GT25Ump says: I'll back ya up, sterno, and our choice still leads the majority, so without overthinking the situation, it's a fine choice.
729 votes

Joined: June 2020

Monday 8:00 AM
It Is easy for me ,at this stage of my cribbage game development, to follow Rob’s advice and not over think puzzles. Board position says defensive pegging again today. My keep is spead out ..with only four losers.
275 votes

Joined: April 2021

Monday 8:23 AM
I am not sure I should play cribbage this early. 8:00am Pacific Time. Although 2-3 was tempting to discard, I still felt I would come up short and wanted to win with this hand and crib. J through K gets the 8. 6-9 gets a 2. 10 probably the 3. A -5 the 8.
JQT says: If we were trying to lose by 'coming up short' with not enough points, I believe that only two of the fifteen possible hands would really strive to consistently meet that goal: Keep (A 3 8 J) and Toss (2 4), and Keep (A 2 8 J) and Toss (3 4). Both of these begin with Zero Points in both the Hand and the Crib! Keep (3 4 8 J) and Toss (A 2) is also a very weak choice. I honestly believe that ALL of the other dozen choices will either get us to Hole 121 or get us very close. The key to solving such a puzzle is to realize that the Defensive Pegging is a MANDATORY aspect of the solution, whereas the amount of scoring by us as the Dealer is of secondary concern. We MUST stop Pone FIRST! If we get this far in our logic, it then should become apparent that since we start at Hole 111, and since we always peg at least one hole as the Dealer, all we need is a combined Nine Points. One final leap of creativity then allows us to see that if either the Hand or the Crib has about half-a-dozen points, it should be enough to do the trick and get us home. And then the final piece of the puzzle is to realize that the CRIB can be where we place the emphasis for our Scoring Energy, and since Toss (2 3) is tantamount to having a "tailwind" of Six Points, it meets all the criteria of solving this complex Positional Puzzle!
4997 votes

Joined: October 2007

Monday 2:32 PM
Learning from yesterday I suppose I ought to throw 2-3 and keep A-4-8-J. It's still tempting to keep 2-3-4-8 as I like three low cards and a middle card with a magic eleven but even so I'll go with the 2-3 throw.
4724 votes

Joined: February 2008

Monday 2:36 PM
At 111*-110 playing an Optimal strategy for the pegging (cautious offense) the dynamic expected averages and Win/Loss %s are:
Optimal___Hand_Pegs_Crib_Total____Win %___Loss %

Although A-2-3-4 is best for expected averages by 0.35pt. at this endgame stage of the game Win/Loss %s are more important. A-4-8-J is slightly best over 2-3-8-J and the flush so I'll select 2-3 to discard.

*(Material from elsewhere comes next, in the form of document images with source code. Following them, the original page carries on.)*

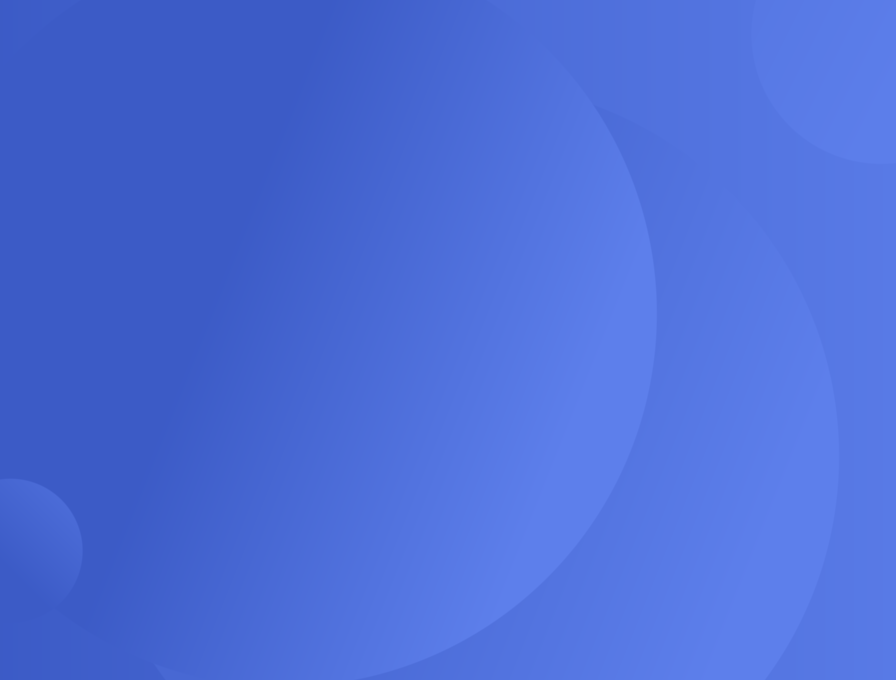
A Shadertoy shader for this background:

```glsl
// Blue backdrop of large overlapping discs, each shaded by a soft linear gradient

const vec3 DEEP_BLUE = vec3(0.235, 0.357, 0.778);
const vec3 SKY_BLUE = vec3(0.365, 0.498, 0.922);

// Gradient position along a direction: 0 at start, 1 at end
float ramp(vec2 offset, vec2 direction, float start, float end) {
    return clamp((dot(offset, normalize(direction)) - start) / (end - start), 0.0, 1.0);
}

// Antialiased coverage of a disc, given the offset from its centre
float disc(vec2 offset, float radius) {
    float pixel = 1.0 / iResolution.y;
    return smoothstep(pixel, -pixel, length(offset) - radius);
}

void mainImage(out vec4 fragColor, in vec2 fragCoord) {
    vec2 p = fragCoord / iResolution.y;
    vec2 fall = vec2(0.93, -0.37);

    // Backdrop brightens from left to right
    float light = 0.86 * fragCoord.x / iResolution.x;

    // Small disc in the upper right corner
    vec2 corner = p - vec2(1.296, 0.950);
    light = mix(light, mix(0.80, 0.97, ramp(corner, vec2(1.0, -0.5), -0.19, 0.05)),
                disc(corner, 0.191));

    // Large rear disc
    vec2 rear = p - vec2(0.684, 0.329);
    light = mix(light, mix(0.35, 1.0, ramp(rear, fall, -0.104, 0.458)), disc(rear, 0.550));

    // Large front disc
    vec2 front = p - vec2(0.417, 0.539);
    light = mix(light, ramp(front, fall, -0.104, 0.458), disc(front, 0.549));

    // Small disc on the left edge, lit from the upper right
    vec2 bead = p - vec2(0.0155, 0.190);
    light = mix(light, 0.46 * ramp(bead, vec2(1.0), -0.02, 0.106), disc(bead, 0.106));

    fragColor = vec4(mix(DEEP_BLUE, SKY_BLUE, light), 1.0);
}
```
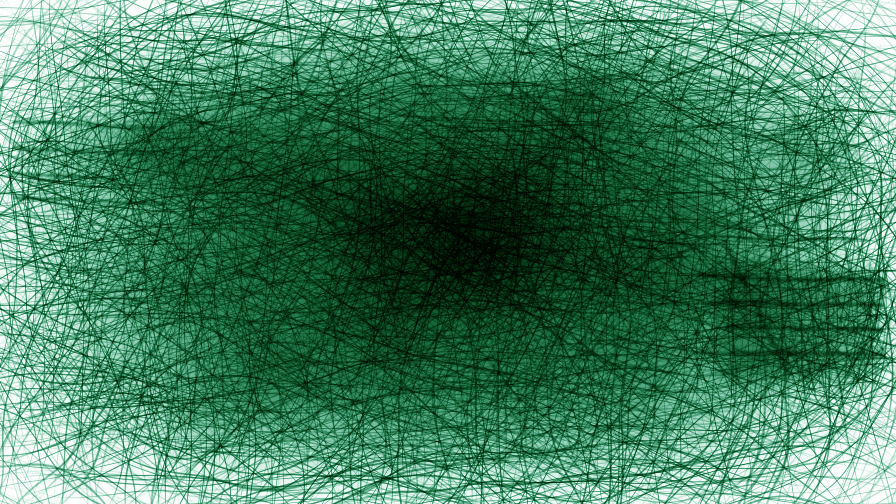
Reproduce this background procedurally as a WebGL 2 fragment shader.

```glsl
#version 300 es
precision highp float;
// Dense tangle of fine green ink strands, nearly black at the heart and thinning to white corners.

#define LAYERS 72
#define SPACING 0.028
#define STRAND_WIDTH 0.0022
#define STRAND_INK 0.86
#define HAZE 0.55
#define BEND 0.2
#define BODY_INK 0.73
#define HEART_INK 0.8
#define ABSORB vec3(2.6, 1.0, 1.6)

uniform vec2 u_resolution;
out vec4 outColor;

float hash(vec2 p) {
  vec3 q = fract(p.xyx * vec3(0.1031, 0.1030, 0.0973));
  q += dot(q, q.yzx + 33.33);
  return fract((q.x + q.y) * q.z);
}

vec2 gradient(vec2 cell) {
  float a = 6.2832 * hash(cell);
  return vec2(cos(a), sin(a));
}

float gradientNoise(vec2 p) {
  vec2 i = floor(p), f = fract(p), e = vec2(0.0, 1.0);
  vec2 u = f * f * f * (f * (f * 6.0 - 15.0) + 10.0);
  float low = mix(dot(gradient(i), f), dot(gradient(i + e.yx), f - e.yx), u.x);
  float high = mix(dot(gradient(i + e.xy), f - e.xy), dot(gradient(i + e.yy), f - e.yy), u.x);
  return mix(low, high, u.y);
}

float segmentDistance(vec2 p, vec2 a, vec2 b) {
  vec2 v = b - a;
  return length(p - a - v * clamp(dot(p - a, v) / dot(v, v), 0.0, 1.0));
}

float bell(float x) { return exp(-x * x); }

float arm(vec2 p, vec2 a, vec2 b, float width) {
  return bell(segmentDistance(p, a, b) / width);
}

float softBox(vec2 p, vec2 center, vec2 size) {
  vec2 d = 1.0 - smoothstep(size - 0.04, size + 0.04, abs(p - center));
  return d.x * d.y;
}

// Average amount of ink at each place
float inkDensity(vec2 p) {
  vec2 s = pow(abs(p) / vec2(0.89, 0.5), vec2(3.0));
  float body = 1.0 - smoothstep(0.45, 1.24, pow(s.x + s.y, 1.0 / 3.0));
  vec2 c = p - vec2(0.014, 0.025);
  float ink = 0.05 + BODY_INK * body;
  ink += HEART_INK * bell(length(c / vec2(0.48, 0.28)));
  ink += HEART_INK * bell(length(c / vec2(0.22, 0.13)));
  ink += 0.25 * arm(p, vec2(0.04, 0.04), vec2(0.28, 0.29), 0.07);
  ink += 0.3 * arm(p, vec2(0.0, 0.05), vec2(-0.58, 0.2), 0.07);
  ink += 0.25 * arm(p, vec2(0.1, 0.0), vec2(0.6, -0.06), 0.06);
  ink += 0.2 * arm(p, vec2(0.0, -0.05), vec2(-0.46, -0.3), 0.08);
  ink += 0.42 * softBox(p, vec2(0.7, -0.15), vec2(0.16, 0.11));
  ink += 0.12 * softBox(p, vec2(-0.66, 0.19), vec2(0.18, 0.07));
  ink += 0.15 * softBox(p, vec2(0.73, 0.21), vec2(0.09, 0.06));
  return ink * (1.0 + 0.12 * gradientNoise(p * 6.0));
}

// One family of bent strands; "across" counts rows, "along" runs down each strand
float strands(float along, float across, float seed, float share, float px) {
  float row = floor(across / SPACING);
  float id = hash(vec2(row + 91.0, seed));
  float strength = hash(vec2(seed + 17.0, row + 53.0));
  float wobble = 0.3 * sin(along * (2.0 + 5.0 * id) + 40.0 * strength);
  float d = abs(fract(across / SPACING) - 0.5 - wobble) * SPACING;
  float width = max(STRAND_WIDTH, px);
  float line = (1.0 - smoothstep(0.0, width, d)) * STRAND_WIDTH / width;
  float present = smoothstep(-0.3, 0.4, sin(along * (1.5 + 2.0 * strength) + 40.0 * id));
  float kept = smoothstep(id - 0.1, id + 0.1, share);
  return line * present * kept * strength;
}

// Heavy horizontal strokes at both sides and one steep stroke at the right
float heavyStrokes(vec2 p) {
  vec2 q = p + vec2(0.0, 0.007 * gradientNoise(p * 7.0));
  float ink = 0.0;
  for (int i = 0; i < 4; i++) {
    float drop = 0.05 * float(i);
    float jut = 0.06 * hash(vec2(float(i), 5.0));
    ink += 0.7 * arm(q, vec2(0.5 + jut, -0.05 - drop), vec2(0.86, -0.055 - drop), 0.005);
    ink += 0.5 * arm(q, vec2(-0.86, 0.257 - drop), vec2(-0.55 - 2.0 * jut, 0.245 - drop), 0.004);
  }
  ink += 0.6 * arm(q, vec2(0.54, 0.03), vec2(0.83, 0.022), 0.003);
  ink += 0.6 * arm(q, vec2(0.546, 0.025), vec2(0.674, -0.24), 0.005);
  return ink * (0.75 + 0.8 * gradientNoise(p * vec2(14.0, 80.0)));
}

void main() {
  vec2 p = (gl_FragCoord.xy - 0.5 * u_resolution) / u_resolution.y;
  float px = 1.0 / u_resolution.y;
  float density = inkDensity(p);
  float share = clamp(0.15 + 0.8 * density, 0.2, 1.0);
  float rim = length(max(abs(p) - vec2(0.5, 0.11), 0.0));
  float rimFade = smoothstep(0.15, 0.35, rim);

  float tangle = 0.0;
  for (int i = 0; i < LAYERS; i++) {
    float seed = float(i) + 1.0;
    float turn = 2.0 * hash(vec2(seed, 7.0)) - 1.0;
    float angle = 1.55 * turn * (0.35 + 0.65 * abs(turn));
    vec2 shift = seed * vec2(3.7, 5.3);
    float bend = BEND * gradientNoise(p * 1.5 + shift) + 0.02 * gradientNoise(p * 5.0 + shift);
    // Every eighth layer follows the rounded border
    if (i % 8 == 0) {
      tangle += rimFade * strands(p.x + p.y, rim + bend, seed, share, px);
    } else {
      vec2 q = mat2(cos(angle), -sin(angle), sin(angle), cos(angle)) * p;
      tangle += strands(q.x, q.y + bend, seed, share, px);
    }
  }

  // Ink absorbs light, red first and green last; haze fades out where strands are sparse
  float haze = HAZE * smoothstep(0.0, 1.2, density);
  float ink = density * (haze + (1.0 - haze) * STRAND_INK * tangle / share) + heavyStrokes(p);
  outColor = vec4(exp(-ABSORB * ink), 1.0);
}
```
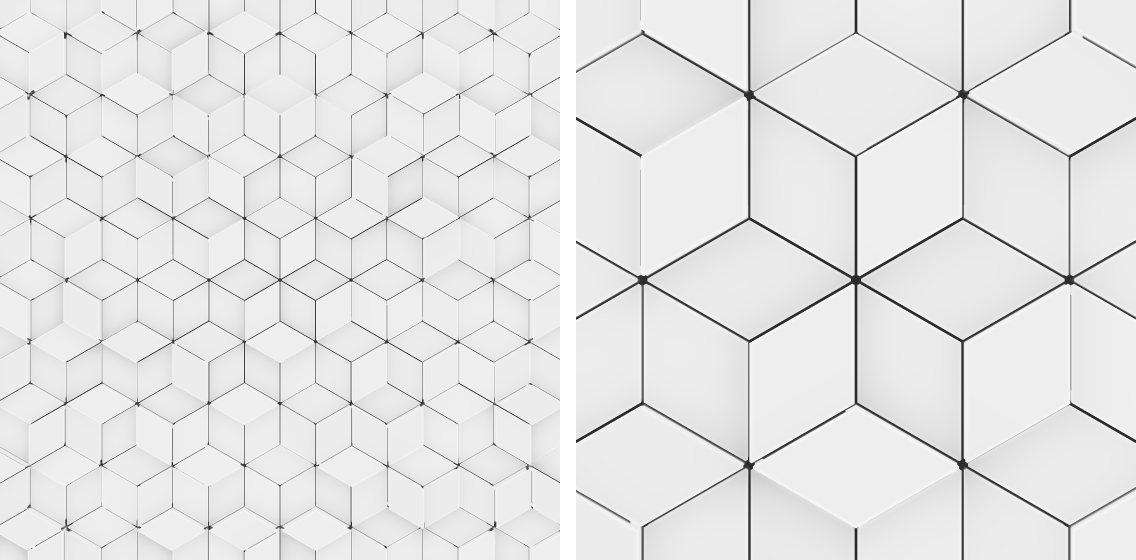
Left: the whole. Right: its middle third, enlarged.
Give the GLSL for this pattern, as a three.js fragment shader.

```glsl
// White rhombus blocks in a tumbling-cube layout, raised to uneven heights and seen from above.
#define SPACING 0.1271     // distance between six-way joints
#define GAP 0.0016         // width of the grooves
#define JOINT 0.0030       // how far the sharp tips are cut back
#define PERSPECTIVE 0.018  // outward shift per unit of height
#define SHADOW 0.105       // darkness cast by a taller neighbour
#define SHADOW_REACH 0.012
#define GROOVE_FADE 4.0    // how fast light is lost in a groove
#define TILE_TONE 0.932
#define GROOVE_TONE 0.17
#define SEED 57.0
#define SAMPLES 3

varying vec2 vUv;

const int TILES = 12;

float hash(vec2 p) {
  vec3 q = fract(vec3(p.xyx) * 0.1031);
  q += dot(q, q.yzx + 33.33);
  return fract((q.x + q.y) * q.z);
}

// Joint of the triangular lattice closest to p.
vec2 nearestJoint(vec2 p) {
  vec2 cell = SPACING * vec2(1.0, sqrt(3.0));
  vec2 a = floor(p / cell + 0.5) * cell;
  vec2 b = (floor(p / cell) + 0.5) * cell;
  return distance(p, a) < distance(p, b) ? a : b;
}

// Signed distance to a rhombus whose long diagonal follows axis.
float rhombus(vec2 p, vec2 axis) {
  float u = abs(dot(p, axis));
  float v = abs(dot(p, vec2(-axis.y, axis.x)));
  float sides = 0.5 * u + 0.5 * sqrt(3.0) * v - 0.25 * SPACING + 0.5 * GAP;
  return max(sides, u - 0.5 * SPACING + JOINT);
}

float blocks(vec2 p) {
  float heights[TILES];
  float edges[TILES];
  float surface = -9.0, lowest = 9.0, topEdge = 0.0, tone = 0.0;
  bool onTop = false;
  vec2 joint = nearestJoint(p);
  mat2 turn = mat2(0.5, 0.5 * sqrt(3.0), -0.5 * sqrt(3.0), 0.5);
  vec2 dir = vec2(1.0, 0.0);

  // Six tiles meet at the joint; six more close the ring around them.
  for (int i = 0; i < TILES; i++) {
    bool outer = i >= 6;
    vec2 next = turn * dir;
    vec2 axis = outer ? turn * next : dir;
    vec2 center = joint + 0.5 * SPACING * (outer ? dir + next : dir);
    vec2 id = floor(center / (SPACING * vec2(0.25, 0.25 * sqrt(3.0))) + 0.5);
    float rnd = hash(id + SEED);
    float height = rnd * rnd;
    float edge = rhombus(p / (1.0 + PERSPECTIVE * height) - center, axis);
    float below = rhombus(p / (1.0 + PERSPECTIVE * (height - 1.0)) - center, axis);
    float slope = edge - below;

    // Height at which the view ray meets this block: its face or its wall.
    float hit = edge < 0.0 ? height
              : slope > 0.00001 ? height - edge / slope : -9.0;
    if (hit > surface) {
      surface = hit;
      onTop = edge < 0.0;
      topEdge = -edge;
      tone = 0.012 * (hash(id + SEED * 2.0) - 0.5);
    }
    if (edge < 0.008) lowest = min(lowest, height);
    heights[i] = height;
    edges[i] = edge;
    dir = next;
  }

  // Walls stay bright above the lower neighbour and darken in the groove.
  if (!onTop) {
    float light = exp(-GROOVE_FADE * max(lowest - surface, 0.0));
    return mix(GROOVE_TONE, TILE_TONE - 0.01, light);
  }

  // Soft shade next to taller blocks, and a fine bright bevel.
  float shade = 0.0;
  for (int i = 0; i < TILES; i++) {
    float rise = max(heights[i] - surface, 0.0);
    shade += rise * exp(-max(edges[i], 0.0) / SHADOW_REACH);
  }
  float bevel = 0.025 * (1.0 - smoothstep(0.0006, 0.0026, topEdge));
  return TILE_TONE + tone + bevel - SHADOW * min(shade, 1.2);
}

void main() {
  // Average a small grid of samples over the pixel footprint.
  vec2 footprint = fwidth(vUv);
  float total = 0.0;
  for (int y = 0; y < SAMPLES; y++) {
    for (int x = 0; x < SAMPLES; x++) {
      vec2 offset = (vec2(x, y) + 0.5) / float(SAMPLES) - 0.5;
      total += blocks(vUv - 0.5 + offset * footprint);
    }
  }
  gl_FragColor = vec4(vec3(total / float(SAMPLES * SAMPLES)), 1.0);
}
```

After the 6 cut I'll play Defense to the lead.
5721 votes

Joined: April 2008

Monday 4:24 PM
Like yesterday on discard love the 2-3. A-2-3-4 is a bad idea for me. dec